Occasionally things tilt more overtly to the fantastic, which tends to be successful in inverse proportion to the effectiveness of the real-world dynamics in play. When there is enough delicious court scheming and soul-searching to fill an episode, all is well; when the specter of Death visits the King in “The Sabbath Queen,” the show has a character throw a temper tantrum, turning off the grid citywide just to get the King in the dark alone. Death herself, however, is sharply done: Human-seeming until she isn’t, her otherworldly presence determined more by mood and a nicely creepy turn by Saffron Burrows than by special effects (though the unnaturally mouthed silent scream does the trick). She’s one of the show’s most intense forays into the supernatural, and feels duly mythic without any overt references to religious canon. It’s just as well; whenever God gets an actual name-drop, it feels more like an anvil than a crown of butterflies.
It’s worth noting, though, that some of the more thudding beats might have a complicated history. The show’s very tight advertising ties with Liberty Mutual Insurance never reached Bing levels of obvious encroachment, but Forbes took note of the level of creative control the company had over the show—including the right to ask for script changes. Even without the ads popping up at every commercial, you might take note of the several times throughout the series that characters talk about the importance of personal responsibility in terms that are awfully after-school special for a group of people that’s up to as many shenanigans as this crew is.
Liberty Mutual or not, the show is in its element, and often at its best, when asking hard questions about ideological tenets in conflict with each other—compassion versus ruthlessness when trying to end disputes, justice versus friendship in maintaining alliances, and the relative merits of a reputation for kindness versus a reputation of someone who will do what it takes to keep power. Ironically, the show’s mandate to include God as a certainty only increases the potential for intrigue, particularly in the eyes of its two kings: What’s harder to resist than a call from a definite higher power that wants you to be in charge? Only the call from a definite higher power to fight for your throne. Sadly, the God of Kings never quite achieved that level of chilling omniscience, because as it turns out, someone using a concrete God as a symbol for their own ends looks an awful lot like everyone else on TV who invokes God for their own ends. Without ever managing to integrate the overtly religious aspects of the premise, God is merely a supporting player who tended to get stuck halfway between lip service and Wonderfalls; awkward lies the head that wears a crown.
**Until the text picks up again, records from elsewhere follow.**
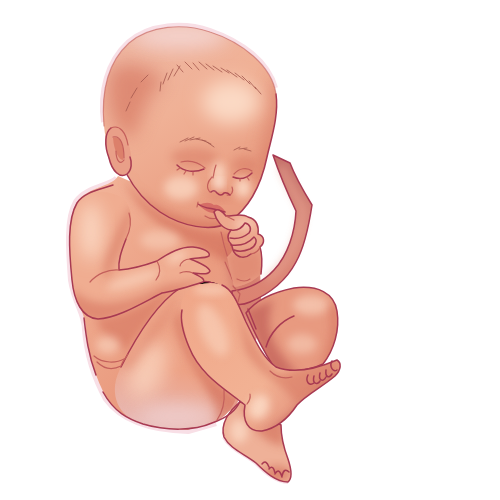
<!DOCTYPE html>
<html lang="en">
<head>
<meta charset="utf-8">
<title>Baby before birth</title>
<style>
:root{--paper:#fff;--line:#a83a52;--soft-line:#c4605c;--skin:#f0ad90;--light:#fbd9c4;--shade:#d5745f;--deep:#b9534f;--rim:#f8dfe6;--hair:#a5584f}
html,body{margin:0;background:var(--paper);overflow:hidden}
svg{display:block;width:500px;height:500px}
.edge{fill:none;stroke:var(--line);stroke-width:1.5;stroke-linecap:round;stroke-linejoin:round}
.crease{fill:none;stroke:var(--soft-line);stroke-width:1.2;stroke-linecap:round}
.hair{fill:none;stroke:var(--hair);stroke-width:.8;stroke-linecap:round}
.rim{fill:none;stroke:var(--rim);stroke-width:6;stroke-linejoin:round}
.light{fill:var(--light)}
.shade{fill:var(--shade)}
.deep{fill:var(--deep)}
</style>
</head>
<body>
<svg viewBox="0 0 500 500" role="img" aria-label="Curled unborn baby sucking its thumb, with umbilical cord">
<defs>
<filter id="blur-s" x="-50%" y="-50%" width="200%" height="200%"><feGaussianBlur stdDeviation="4"/></filter>
<filter id="blur-l" x="-50%" y="-50%" width="200%" height="200%"><feGaussianBlur stdDeviation="9"/></filter>
<linearGradient id="head-tone" x1="0" y1="0" x2=".5" y2="1"><stop offset="0" stop-color="#eeb7a4"/><stop offset=".5" stop-color="#f0b196"/><stop offset="1" stop-color="#e99c80"/></linearGradient>
<linearGradient id="body-tone" x1="0" y1="0" x2="1" y2="1"><stop offset="0" stop-color="#f3b79c"/><stop offset=".55" stop-color="#ea9c80"/><stop offset="1" stop-color="#e39a8c"/></linearGradient>
<linearGradient id="thigh-tone" x1=".6" y1="0" x2=".4" y2="1"><stop offset="0" stop-color="#ef a98c"/><stop offset="0" stop-color="#efa98c"/><stop offset=".6" stop-color="#eda286"/><stop offset="1" stop-color="#e8b9b4"/></linearGradient>
<linearGradient id="shin-tone" x1="0" y1="0" x2="1" y2="1"><stop offset="0" stop-color="#f0a688"/><stop offset=".6" stop-color="#f2b294"/><stop offset="1" stop-color="#dc806e"/></linearGradient>
<linearGradient id="cord-tone" x1="0" y1="0" x2="0" y2="1"><stop offset="0" stop-color="#c4706a"/><stop offset=".5" stop-color="#d98a7b"/><stop offset="1" stop-color="#dc8271"/></linearGradient>
<path id="head" d="M104 126C101 92 108 62 129 43C150 25 184 23 210 32C242 42 272 66 276 94C279 116 271 139 267 157C262 181 251 207 229 222C212 233 181 226 160 212C145 202 134 188 126 173C114 163 106 148 104 126Z"/>
<path id="torso" d="M118 176C112 187 87 187 77 202C67 219 70 252 72 280C76 305 86 313 86 330C88 354 96 379 107 399C123 421 152 429 188 430L236 408L262 320L260 270L240 222L150 190Z"/>
<path id="thigh" d="M121 367C134 341 155 305 180 288C195 279 215 279 226 289L240 380C238 402 229 417 212 423C188 431 158 431 135 421C117 413 108 391 121 367Z"/>
<path id="shin" d="M181 311C179 292 199 279 219 284C233 289 239 307 246 322C255 340 262 357 276 367C294 374 316 369 337 360C342 363 341 370 335 376C322 387 306 395 297 405C289 417 278 428 262 431C248 432 242 421 245 405C236 395 217 386 204 372C190 356 184 333 181 311Z"/>
<path id="far-leg" d="M246 313C256 300 274 292 294 288C318 285 334 293 337 311C340 330 334 350 323 364C306 372 285 373 274 367C264 352 256 337 246 313Z"/>
<path id="far-foot" d="M240 402C229 411 220 424 224 437C230 449 245 454 256 463C265 472 276 482 288 482C293 478 291 468 288 459C283 446 281 437 281 425L250 405Z"/>
<path id="arm" d="M77 203C87 189 108 190 121 197C134 207 133 224 126 239C121 252 118 261 119 270C132 269 146 265 157 261C167 254 180 246 193 247C203 248 211 252 209 256C204 259 195 257 190 259C198 262 208 266 210 271C208 276 199 273 193 273C199 276 206 279 203 282C190 286 175 291 162 293C142 303 118 318 98 319C82 318 74 301 72 280C69 250 67 220 77 203Z"/>
<path id="cord" d="M273 155L290 163C296 179 304 192 312 205C309 225 305 246 296 262C286 281 269 294 250 302C243 305 237 306 232 302L232 291C248 289 263 282 274 270C288 255 295 232 296 211C287 192 279 173 273 155Z"/>
<path id="fist" d="M214 212C217 207 222 211 226 216C234 216 242 213 248 217C257 219 259 227 258 234C265 236 265 243 260 247C263 257 262 266 261 274C254 281 244 286 234 287L227 257C232 253 234 249 231 244C227 239 228 234 231 230C222 229 216 220 214 212Z"/>
<clipPath id="head-clip"><use href="#head"/></clipPath>
<clipPath id="torso-clip"><use href="#torso"/></clipPath>
<clipPath id="thigh-clip"><use href="#thigh"/></clipPath>
<clipPath id="shin-clip"><use href="#shin"/></clipPath>
<clipPath id="far-leg-clip"><use href="#far-leg"/></clipPath>
<clipPath id="far-foot-clip"><use href="#far-foot"/></clipPath>
<clipPath id="arm-clip"><use href="#arm"/></clipPath>
<clipPath id="fist-clip"><use href="#fist"/></clipPath>
</defs>

<g id="pale-rim" class="rim">
<path d="M104 122C100 92 107 62 129 42C150 24 184 22 210 31C242 42 268 62 275 88"/>
<path d="M117 178C111 186 86 187 76 202C66 219 69 252 71 280C75 305 85 313 85 330C87 354 95 379 106 399C122 421 152 430 188 431L216 423"/>
<path d="M224 437C230 449 245 454 256 463C265 472 276 482 288 482" stroke-width="4"/>
</g>

<g id="trunk">
<use href="#torso" fill="url(#body-tone)"/>
<g clip-path="url(#torso-clip)">
<path class="shade" d="M124 178C150 214 190 234 240 232L246 262L218 258C180 236 140 222 124 178Z" filter="url(#blur-s)" opacity=".75"/>
<path class="shade" d="M95 318C130 316 150 300 178 284L126 350C115 346 104 336 95 318Z" filter="url(#blur-s)" opacity=".6"/>
<ellipse class="light" cx="160" cy="240" rx="20" ry="10" filter="url(#blur-s)" opacity=".5"/>
<ellipse class="light" cx="108" cy="345" rx="12" ry="9" filter="url(#blur-s)" opacity=".6"/>
<path class="deep" d="M224 250L262 275L262 330L236 310Z" filter="url(#blur-s)" opacity=".4"/>
</g>
<path class="edge" d="M84 318C86 335 88 354 96 375"/>
<path class="crease" d="M221 232C224 247 229 264 237 280M225 262L233 281M94 356C103 364 117 363 124 359"/>
</g>

<g id="umbilical-cord">
<use href="#cord" fill="url(#cord-tone)"/>
<path d="M281 166C288 184 297 198 303 209C300 238 289 263 267 280" fill="none" stroke="#eaa794" stroke-width="5" filter="url(#blur-s)" opacity=".8"/>
<use href="#cord" class="edge"/>
</g>

<g id="far-side-leg">
<use href="#far-foot" fill="#efb198"/>
<g clip-path="url(#far-foot-clip)">
<path class="shade" d="M240 400L285 422L284 446C266 444 252 432 240 400Z" filter="url(#blur-s)" opacity=".7"/>
<ellipse class="light" cx="239" cy="431" rx="9" ry="12" filter="url(#blur-s)" opacity=".8"/>
<ellipse class="shade" cx="277" cy="474" rx="14" ry="8" filter="url(#blur-s)" opacity=".7"/>
</g>
<use href="#far-foot" class="edge"/>
<path class="edge" d="M262 464Q266 459 269 467M269 469Q273 464 275 473M275 474Q279 467 282 477M282 476Q284 467 289 472"/>
<use href="#far-leg" fill="#e89a80"/>
<g clip-path="url(#far-leg-clip)">
<path class="deep" d="M244 310L274 300C263 325 272 350 300 374L270 374Z" filter="url(#blur-s)" opacity=".6"/>
<ellipse class="light" cx="311" cy="305" rx="18" ry="10" filter="url(#blur-s)" opacity=".6"/>
<ellipse class="light" cx="302" cy="344" rx="15" ry="10" filter="url(#blur-s)" opacity=".5"/>
<path class="shade" d="M338 305L340 360L318 370C330 350 333 330 330 305Z" filter="url(#blur-s)" opacity=".7"/>
</g>
<use href="#far-leg" class="edge"/>
<path class="edge" d="M294 316C281 321 270 333 266 347M248 309L256 329"/>
</g>

<g id="near-side-leg">
<use href="#thigh" fill="url(#thigh-tone)"/>
<g clip-path="url(#thigh-clip)">
<path class="shade" d="M181 305C182 345 202 378 246 402L214 426C223 396 184 368 174 322Z" filter="url(#blur-s)" opacity=".75"/>
<ellipse class="light" cx="148" cy="370" rx="17" ry="30" transform="rotate(25 148 370)" filter="url(#blur-l)" opacity=".7"/>
<ellipse cx="178" cy="416" rx="40" ry="13" fill="#efd0d0" filter="url(#blur-l)" opacity=".8"/>
<path class="shade" d="M121 366L180 288L168 322L130 370Z" filter="url(#blur-s)" opacity=".3"/>
</g>
<path class="edge" d="M226 289C210 279 194 279 180 288C155 305 134 341 121 367M103 392C114 412 128 419 143 424C166 431 194 431 212 423C229 417 237 409 240 401"/>
<path class="crease" d="M224 390C225 402 222 413 217 420M121 366C111 371 103 368 97 362M121 366C122 361 126 358 128 354"/>
<use href="#shin" fill="url(#shin-tone)"/>
<g clip-path="url(#shin-clip)">
<path class="shade" d="M235 300C246 330 260 362 280 374L340 358L336 380L296 404C286 385 258 375 245 350Z" filter="url(#blur-s)" opacity=".55"/>
<ellipse class="light" cx="213" cy="330" rx="12" ry="28" transform="rotate(-24 213 330)" filter="url(#blur-s)" opacity=".55"/>
<ellipse class="light" cx="259" cy="407" rx="10" ry="13" transform="rotate(25 259 407)" filter="url(#blur-s)" opacity=".9"/>
<ellipse class="light" cx="211" cy="290" rx="18" ry="5" filter="url(#blur-s)" opacity=".65"/>
<path class="deep" d="M252 432C280 432 290 408 340 374L340 390L290 430Z" filter="url(#blur-s)" opacity=".6"/>
</g>
<path class="edge" d="M189 347C183 333 180 320 182 310M189 347C200 375 225 389 245 405C242 421 248 432 262 431C278 428 289 417 297 405C306 395 322 387 335 376C341 370 342 363 337 360C316 369 294 374 276 367C262 357 255 340 246 322C239 307 234 290 222 285"/>
<path class="edge" d="M308 375C305 381 309 387 314 383M314 376C312 383 317 386 320 381M320 373C318 380 323 383 326 377M326 370C325 377 329 379 332 374M332 361C329 366 333 373 337 370"/>
<path class="crease" d="M247 404Q251 399 250 394M270 371C276 377 284 379 292 377"/>
</g>

<g id="near-side-arm">
<use href="#arm" fill="#f0ad91"/>
<g clip-path="url(#arm-clip)">
<ellipse class="light" cx="91" cy="231" rx="12" ry="30" filter="url(#blur-l)" opacity=".9"/>
<path class="shade" d="M135 200C132 235 112 262 108 280C96 270 112 245 122 220Z" filter="url(#blur-s)" opacity=".55"/>
<path class="shade" d="M72 288C92 312 130 304 165 285L210 279L165 300L98 324L74 314Z" filter="url(#blur-s)" opacity=".6"/>
<ellipse class="light" cx="133" cy="280" rx="28" ry="6" transform="rotate(-17 133 280)" filter="url(#blur-s)" opacity=".6"/>
<ellipse class="light" cx="177" cy="257" rx="11" ry="5" transform="rotate(-25 177 257)" filter="url(#blur-s)" opacity=".7"/>
</g>
<path class="edge" d="M126 239C121 252 118 261 119 270C132 269 146 265 157 261C167 254 180 246 193 247C203 248 211 252 209 256C204 259 195 257 190 259C198 262 208 266 210 271C208 276 199 273 193 273C199 276 206 279 203 282C190 286 175 291 162 293C142 303 118 318 98 319C82 318 74 301 72 280C69 250 67 220 77 203C84 192 99 190 113 185"/>
<path class="crease" d="M126 239C132 227 131 219 129 213M119 270C108 269 97 274 90 282M190 259C185 259 181 262 180 266M193 273C188 271 184 271 180 273M157 261C161 268 160 275 156 280"/>
</g>

<g id="head-and-face">
<use href="#head" fill="url(#head-tone)"/>
<g clip-path="url(#head-clip)">
<path class="shade" d="M110 70C127 58 148 64 165 82C145 92 144 118 132 140C112 130 103 100 110 70Z" filter="url(#blur-l)" opacity=".65"/>
<path class="shade" d="M128 172C142 204 182 226 230 220L220 238L160 226Z" filter="url(#blur-s)" opacity=".7"/>
<path class="shade" d="M272 75C276 120 260 150 254 190L280 170L286 90Z" filter="url(#blur-l)" opacity=".7"/>
<ellipse class="light" cx="231" cy="102" rx="29" ry="22" filter="url(#blur-l)"/>
<ellipse cx="180" cy="36" rx="48" ry="13" fill="#f4d5d2" filter="url(#blur-l)" opacity=".9"/>
<ellipse class="shade" cx="194" cy="157" rx="23" ry="9" filter="url(#blur-s)" opacity=".45"/>
<ellipse class="shade" cx="244" cy="165" rx="12" ry="9" filter="url(#blur-s)" opacity=".45"/>
<ellipse class="light" cx="181" cy="188" rx="17" ry="12" filter="url(#blur-s)" opacity=".75"/>
<ellipse class="light" cx="243" cy="188" rx="8" ry="10" filter="url(#blur-s)" opacity=".9"/>
<ellipse class="light" cx="219" cy="174" rx="6" ry="12" filter="url(#blur-s)" opacity=".9"/>
<path class="shade" d="M207 190Q220 200 233 191L227 200L210 199Z" filter="url(#blur-s)" opacity=".6"/>
</g>
<path class="edge" d="M276 94C279 116 271 139 267 157C262 181 251 207 229 222C212 233 181 226 160 212C145 202 134 188 126 173"/>
<path class="crease" d="M104 126C101 92 108 62 129 43C150 25 184 23 210 32C242 42 272 66 276 94" opacity=".6"/>
<g id="ear">
<path d="M108 130C114 122 124 127 127 139C131 151 134 164 128 173C121 180 113 172 110 162C106 151 103 138 108 130Z" fill="#e99f88"/>
<path class="shade" d="M113 138C121 135 125 148 123 160C119 160 114 151 113 138Z" opacity=".7"/>
<path class="edge" d="M111 128C105 132 104 145 109 158C112 171 120 179 127 174C132 170 132 162 130 157"/>
<path class="crease" d="M111 128C120 124 126 133 128 145M113 137C121 135 124 146 124 158M116 151C116 160 120 166 124 160"/>
</g>
<g id="hair" class="hair">
<path d="M163 84L167 73M168 80L173 69M174 76L180 66M183 72L177 65M192 69L185 62M199 70L193 63M207 69L199 62M214 70L206 64M222 72L213 66M229 73L221 68M237 77L227 70M244 80L235 73M250 84L242 76M256 89L249 81M261 94L255 87M160 91L161 82M131 98L137 88M126 111L130 102M141 82L148 75"/>
</g>
<g id="brows" class="hair">
<path d="M180 142L188 138M185 141L194 137M190 140L200 138M196 139L206 141M202 140L211 144M207 142L214 147M234 150L240 147M239 149L247 148M244 149L251 151"/>
</g>
<g id="closed-eyes">
<path class="edge" d="M177 165C184 172 195 173 204 169M233 177C240 180 247 178 252 173" stroke-width="2"/>
<path class="crease" d="M181 162C189 160 198 162 205 168M234 174C239 168 247 167 252 171M180 168L177 170M186 171L184 174M193 172L193 175M240 179L240 181M247 177L249 180"/>
</g>
<g id="nose">
<path class="crease" d="M212 177C207 182 206 188 210 192M232 187C234 192 231 196 227 195M216 165C214 170 214 174 213 178"/>
<path class="edge" d="M211 192Q214 189 217 193Q221 197 224 193Q227 192 230 195"/>
<circle cx="219" cy="184" r="4" fill="#fff0e6" filter="url(#blur-s)"/>
</g>
<g id="mouth">
<path d="M199 205C205 202 210 202 214 205C218 204 222 207 225 211C217 216 206 213 199 205Z" fill="#d66d66"/>
<path class="edge" d="M198 204C205 209 212 208 217 210L225 212"/>
<path class="crease" d="M205 216Q211 220 217 218M198 202L197 207"/>
</g>
</g>

<g id="thumb-and-fist">
<use href="#fist" fill="#eda78d"/>
<g clip-path="url(#fist-clip)">
<ellipse class="light" cx="245" cy="224" rx="11" ry="6" filter="url(#blur-s)" opacity=".7"/>
<path class="shade" d="M225 252L262 250L264 276L232 290Z" filter="url(#blur-s)" opacity=".5"/>
</g>
<path class="edge" d="M231 230C222 229 216 220 214 212C217 207 222 211 226 216C234 216 242 213 248 217C257 219 259 227 258 234C265 236 265 243 260 247C263 257 262 266 261 274M231 230C227 235 227 240 231 244C233 247 232 249 234 252C238 258 245 259 251 254"/>
<path class="edge" d="M231 230C237 231 242 228 245 223C250 224 252 229 249 233C243 238 236 239 230 238M231 245C239 246 248 244 254 237C258 240 256 246 250 249C245 251 239 252 234 250"/>
<path class="crease" d="M226 216L234 220M251 254C256 253 259 250 260 247M237 279Q245 283 250 279M233 286L240 294L238 302"/>
</g>
</svg>
</body>
</html>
In the third episode of the series, David’s worried mother bemoans the idea of those who chase greatness: “They die old and unhappy, or young and unfinished.” Kings is one of the latter. It stems from a concept that was doomed to fail, and slowly deflates under the pressure to court a religious audience that was never going to warm up to the show. Still, it’s executed with enough polish and skill that it’s less a television curiosity than it is a small-scale tragedy of its own.
Wonder, weirdo, or wannabe? Weirdo.
Next time: Phil Dyess-Nugent takes us back to CBS’ brief attempt to do a cable-style show with Swingtown.